Go through the lines below and repeat each one exactly, skipping pictures.

Pictures paired with source code
□ □ □

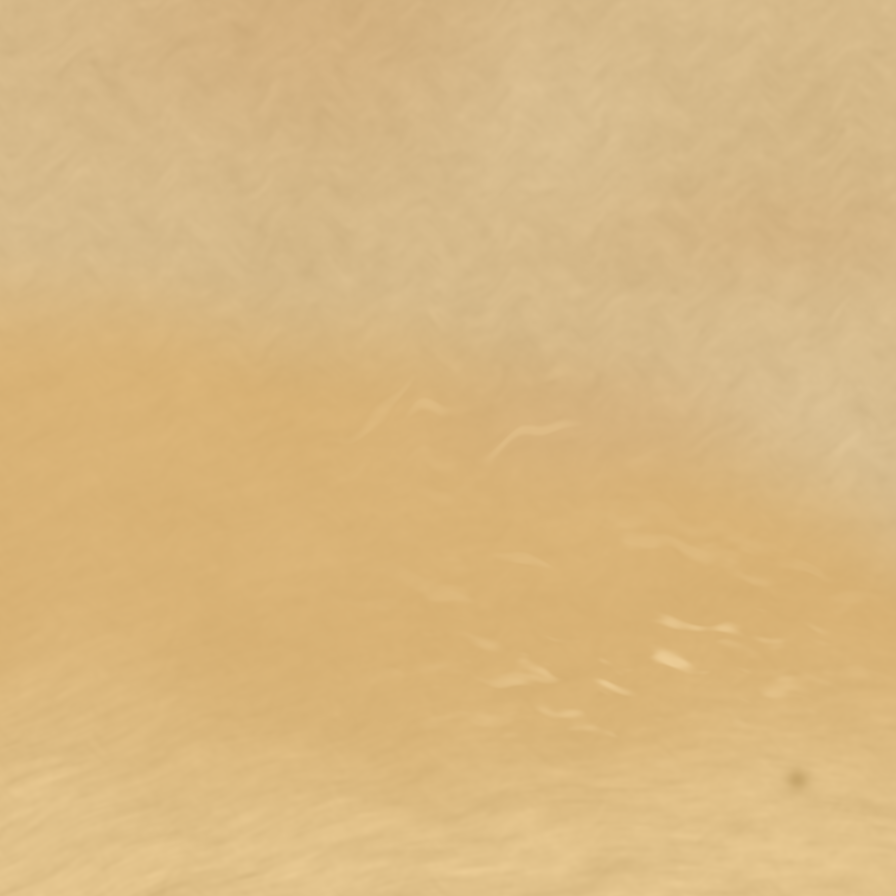
A WebGL 1 fragment shader for this texture:

```glsl
precision highp float;
// Soft desert sand: a hazy mottled plain, an ochre slope and pale wind-combed streaks.
uniform vec2 u_resolution;

const vec3 HAZE  = vec3(0.838, 0.727, 0.540);
const vec3 CLAY  = vec3(0.822, 0.682, 0.488);
const vec3 OCHRE = vec3(0.848, 0.697, 0.458);
const vec3 PALE  = vec3(0.878, 0.755, 0.538);
const vec3 GLINT = vec3(0.935, 0.815, 0.605);
const vec3 SPOT  = vec3(0.730, 0.600, 0.370);

const float CLOUD_CONTRAST  = 0.011;
const float MOTTLE_CONTRAST = 0.016;
const float GRAIN_CONTRAST  = 0.009;
const float STREAK_CONTRAST = 0.023;
const float SLOPE_SOFTNESS  = 0.085;
const vec2  GLINT_CENTRE = vec2(0.71, 0.27);
const vec2  SPOT_CENTRE  = vec2(0.89, 0.13);
const float SPOT_RADIUS  = 0.012;

vec2 hash2(vec2 p) {
  return fract(sin(vec2(dot(p, vec2(127.1, 311.7)), dot(p, vec2(269.5, 183.3)))) * 43758.55);
}

mat2 rotation(float angle) {
  float c = cos(angle), s = sin(angle);
  return mat2(c, -s, s, c);
}

// Cellular noise: one soft blob of random sign and weight in each cell
float blobs(vec2 p) {
  vec2 cell = floor(p);
  float sum = 0.0;
  for (int j = -1; j <= 1; j++) {
    for (int i = -1; i <= 1; i++) {
      vec2 id = cell + vec2(float(i), float(j));
      vec2 d = p - id - 0.2 - 0.6 * hash2(id);
      float weight = hash2(id + 57.3).x * 2.0 - 1.0;
      sum += weight * exp(-4.5 * dot(d, d));
    }
  }
  return sum;
}

// Layered sines: broad drifting patches
float clouds(vec2 p) {
  float sum = 0.0, amplitude = 0.5;
  for (int i = 0; i < 4; i++) {
    p = rotation(0.9) * p + 1.7;
    sum += amplitude * sin(p.x + 1.3 * sin(p.y)) * cos(0.8 * p.y);
    p *= 1.8;
    amplitude *= 0.6;
  }
  return sum;
}

// Soft round patch with the given centre and radii
float patchMask(vec2 p, vec2 centre, vec2 radii) {
  vec2 d = (p - centre) / radii;
  return exp(-dot(d, d));
}

void main() {
  vec2 uv = gl_FragCoord.xy / u_resolution;
  float drift = clouds(uv * 7.0);

  // Masks of the hazy plain above and the pale sand below the slope
  float upperEdge = 0.65 - 0.26 * pow(uv.x, 2.2) + 0.025 * drift;
  float plain = smoothstep(-SLOPE_SOFTNESS, SLOPE_SOFTNESS, uv.y - upperEdge);
  float lowerEdge = 0.18 + 0.015 * cos(6.0 * uv.x) + 0.03 * drift;
  float combed = 1.0 - smoothstep(-0.15, 0.15, uv.y - lowerEdge);

  // Base colours
  vec3 color = mix(OCHRE, HAZE, plain);
  color = mix(color, PALE, combed);
  float clay = patchMask(uv, vec2(0.33, 0.97), vec2(0.24, 0.13))
             + 0.6 * patchMask(uv, vec2(0.88, 0.74), vec2(0.20, 0.06));
  color = mix(color, CLAY, 0.75 * clay * plain);
  color = mix(color, CLAY, 0.6 * patchMask(uv, vec2(0.66, 0.53), vec2(0.18, 0.07)));
  float light = patchMask(uv, vec2(0.62, 0.87), vec2(0.13, 0.10))
              + patchMask(uv, vec2(0.92, 0.52), vec2(0.16, 0.12));
  color += vec3(0.006, 0.012, 0.018) * light * plain;
  color += CLOUD_CONTRAST * drift * vec3(0.8, 1.0, 1.3);

  // Mottled patches with short curling ridges on the plain
  vec2 warped = uv + 0.010 * sin(uv.yx * vec2(43.0, 51.0)) + 0.004 * sin(uv.yx * 117.0);
  vec2 ridged = rotation(0.55) * warped;
  float mottle = 0.6 * blobs(warped * 28.0) + 0.8 * blobs(ridged * vec2(40.0, 74.0));
  color += MOTTLE_CONTRAST * mottle * mix(0.3, 1.0, plain);

  // Fine grain everywhere, calmest on the slope
  float grain = blobs(warped * vec2(75.0, 95.0)) + 0.6 * blobs(uv * 140.0 + 9.0);
  color += GRAIN_CONTRAST * grain * mix(0.55, 1.0, max(plain, combed));

  // Wind streaks: rising on the left, levelling off on the right
  float bend = 0.45 * uv.x - 0.28 * uv.x * uv.x;
  vec2 flow = vec2(uv.x, uv.y - bend + 0.004 * sin(uv.x * 23.0 + uv.y * 31.0));
  float streaks = 0.8 * blobs(flow * vec2(9.0, 44.0)) + 0.8 * blobs(flow * vec2(20.0, 95.0))
                + 0.6 * blobs(flow * vec2(38.0, 150.0));
  color += STREAK_CONTRAST * streaks * mix(0.20, 1.0, combed) * (1.0 - 0.85 * plain);

  // Sparse faint wisps on the slope
  float wisps = smoothstep(0.2, 0.9, blobs(rotation(0.5) * warped * vec2(13.0, 62.0)));
  float wispArea = patchMask(uv, vec2(0.56, 0.54), vec2(0.17, 0.09));
  color = mix(color, GLINT, 0.35 * wisps * wispArea);

  // Broken bright glints where the slope meets the pale sand
  vec2 glintPoint = rotation(-0.17) * (uv + 0.003 * sin(uv.yx * 83.0));
  float ragged = blobs(glintPoint * vec2(15.0, 50.0)) + 0.45 * blobs(glintPoint * vec2(44.0, 120.0));
  float glints = smoothstep(0.15, 0.95, ragged);
  float glintArea = patchMask(uv, GLINT_CENTRE, vec2(0.20, 0.11));
  color = mix(color, GLINT, 0.85 * glints * glintArea);

  // One small dark spot
  float spot = patchMask(uv, SPOT_CENTRE, vec2(SPOT_RADIUS));
  color = mix(color, SPOT, 0.7 * spot);

  gl_FragColor = vec4(clamp(color, 0.0, 1.0), 1.0);
}
```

□ □ □

> [Answer to the problem]
A WebGL 1 fragment shader for this texture:

```glsl
precision highp float;
// Soft desert sand: a hazy mottled plain, an ochre slope and pale wind-combed streaks.
uniform vec2 u_resolution;

const vec3 HAZE  = vec3(0.838, 0.727, 0.540);
const vec3 CLAY  = vec3(0.822, 0.682, 0.488);
const vec3 OCHRE = vec3(0.848, 0.697, 0.458);
const vec3 PALE  = vec3(0.878, 0.755, 0.538);
const vec3 GLINT = vec3(0.935, 0.815, 0.605);
const vec3 SPOT  = vec3(0.730, 0.600, 0.370);

const float CLOUD_CONTRAST  = 0.011;
const float MOTTLE_CONTRAST = 0.016;
const float GRAIN_CONTRAST  = 0.009;
const float STREAK_CONTRAST = 0.023;
const float SLOPE_SOFTNESS  = 0.085;
const vec2  GLINT_CENTRE = vec2(0.71, 0.27);
const vec2  SPOT_CENTRE  = vec2(0.89, 0.13);
const float SPOT_RADIUS  = 0.012;

vec2 hash2(vec2 p) {
  return fract(sin(vec2(dot(p, vec2(127.1, 311.7)), dot(p, vec2(269.5, 183.3)))) * 43758.55);
}

mat2 rotation(float angle) {
  float c = cos(angle), s = sin(angle);
  return mat2(c, -s, s, c);
}

// Cellular noise: one soft blob of random sign and weight in each cell
float blobs(vec2 p) {
  vec2 cell = floor(p);
  float sum = 0.0;
  for (int j = -1; j <= 1; j++) {
    for (int i = -1; i <= 1; i++) {
      vec2 id = cell + vec2(float(i), float(j));
      vec2 d = p - id - 0.2 - 0.6 * hash2(id);
      float weight = hash2(id + 57.3).x * 2.0 - 1.0;
      sum += weight * exp(-4.5 * dot(d, d));
    }
  }
  return sum;
}

// Layered sines: broad drifting patches
float clouds(vec2 p) {
  float sum = 0.0, amplitude = 0.5;
  for (int i = 0; i < 4; i++) {
    p = rotation(0.9) * p + 1.7;
    sum += amplitude * sin(p.x + 1.3 * sin(p.y)) * cos(0.8 * p.y);
    p *= 1.8;
    amplitude *= 0.6;
  }
  return sum;
}

// Soft round patch with the given centre and radii
float patchMask(vec2 p, vec2 centre, vec2 radii) {
  vec2 d = (p - centre) / radii;
  return exp(-dot(d, d));
}

void main() {
  vec2 uv = gl_FragCoord.xy / u_resolution;
  float drift = clouds(uv * 7.0);

  // Masks of the hazy plain above and the pale sand below the slope
  float upperEdge = 0.65 - 0.26 * pow(uv.x, 2.2) + 0.025 * drift;
  float plain = smoothstep(-SLOPE_SOFTNESS, SLOPE_SOFTNESS, uv.y - upperEdge);
  float lowerEdge = 0.18 + 0.015 * cos(6.0 * uv.x) + 0.03 * drift;
  float combed = 1.0 - smoothstep(-0.15, 0.15, uv.y - lowerEdge);

  // Base colours
  vec3 color = mix(OCHRE, HAZE, plain);
  color = mix(color, PALE, combed);
  float clay = patchMask(uv, vec2(0.33, 0.97), vec2(0.24, 0.13))
             + 0.6 * patchMask(uv, vec2(0.88, 0.74), vec2(0.20, 0.06));
  color = mix(color, CLAY, 0.75 * clay * plain);
  color = mix(color, CLAY, 0.6 * patchMask(uv, vec2(0.66, 0.53), vec2(0.18, 0.07)));
  float light = patchMask(uv, vec2(0.62, 0.87), vec2(0.13, 0.10))
              + patchMask(uv, vec2(0.92, 0.52), vec2(0.16, 0.12));
  color += vec3(0.006, 0.012, 0.018) * light * plain;
  color += CLOUD_CONTRAST * drift * vec3(0.8, 1.0, 1.3);

  // Mottled patches with short curling ridges on the plain
  vec2 warped = uv + 0.010 * sin(uv.yx * vec2(43.0, 51.0)) + 0.004 * sin(uv.yx * 117.0);
  vec2 ridged = rotation(0.55) * warped;
  float mottle = 0.6 * blobs(warped * 28.0) + 0.8 * blobs(ridged * vec2(40.0, 74.0));
  color += MOTTLE_CONTRAST * mottle * mix(0.3, 1.0, plain);

  // Fine grain everywhere, calmest on the slope
  float grain = blobs(warped * vec2(75.0, 95.0)) + 0.6 * blobs(uv * 140.0 + 9.0);
  color += GRAIN_CONTRAST * grain * mix(0.55, 1.0, max(plain, combed));

  // Wind streaks: rising on the left, levelling off on the right
  float bend = 0.45 * uv.x - 0.28 * uv.x * uv.x;
  vec2 flow = vec2(uv.x, uv.y - bend + 0.004 * sin(uv.x * 23.0 + uv.y * 31.0));
  float streaks = 0.8 * blobs(flow * vec2(9.0, 44.0)) + 0.8 * blobs(flow * vec2(20.0, 95.0))
                + 0.6 * blobs(flow * vec2(38.0, 150.0));
  color += STREAK_CONTRAST * streaks * mix(0.20, 1.0, combed) * (1.0 - 0.85 * plain);

  // Sparse faint wisps on the slope
  float wisps = smoothstep(0.2, 0.9, blobs(rotation(0.5) * warped * vec2(13.0, 62.0)));
  float wispArea = patchMask(uv, vec2(0.56, 0.54), vec2(0.17, 0.09));
  color = mix(color, GLINT, 0.35 * wisps * wispArea);

  // Broken bright glints where the slope meets the pale sand
  vec2 glintPoint = rotation(-0.17) * (uv + 0.003 * sin(uv.yx * 83.0));
  float ragged = blobs(glintPoint * vec2(15.0, 50.0)) + 0.45 * blobs(glintPoint * vec2(44.0, 120.0));
  float glints = smoothstep(0.15, 0.95, ragged);
  float glintArea = patchMask(uv, GLINT_CENTRE, vec2(0.20, 0.11));
  color = mix(color, GLINT, 0.85 * glints * glintArea);

  // One small dark spot
  float spot = patchMask(uv, SPOT_CENTRE, vec2(SPOT_RADIUS));
  color = mix(color, SPOT, 0.7 * spot);

  gl_FragColor = vec4(clamp(color, 0.0, 1.0), 1.0);
}
```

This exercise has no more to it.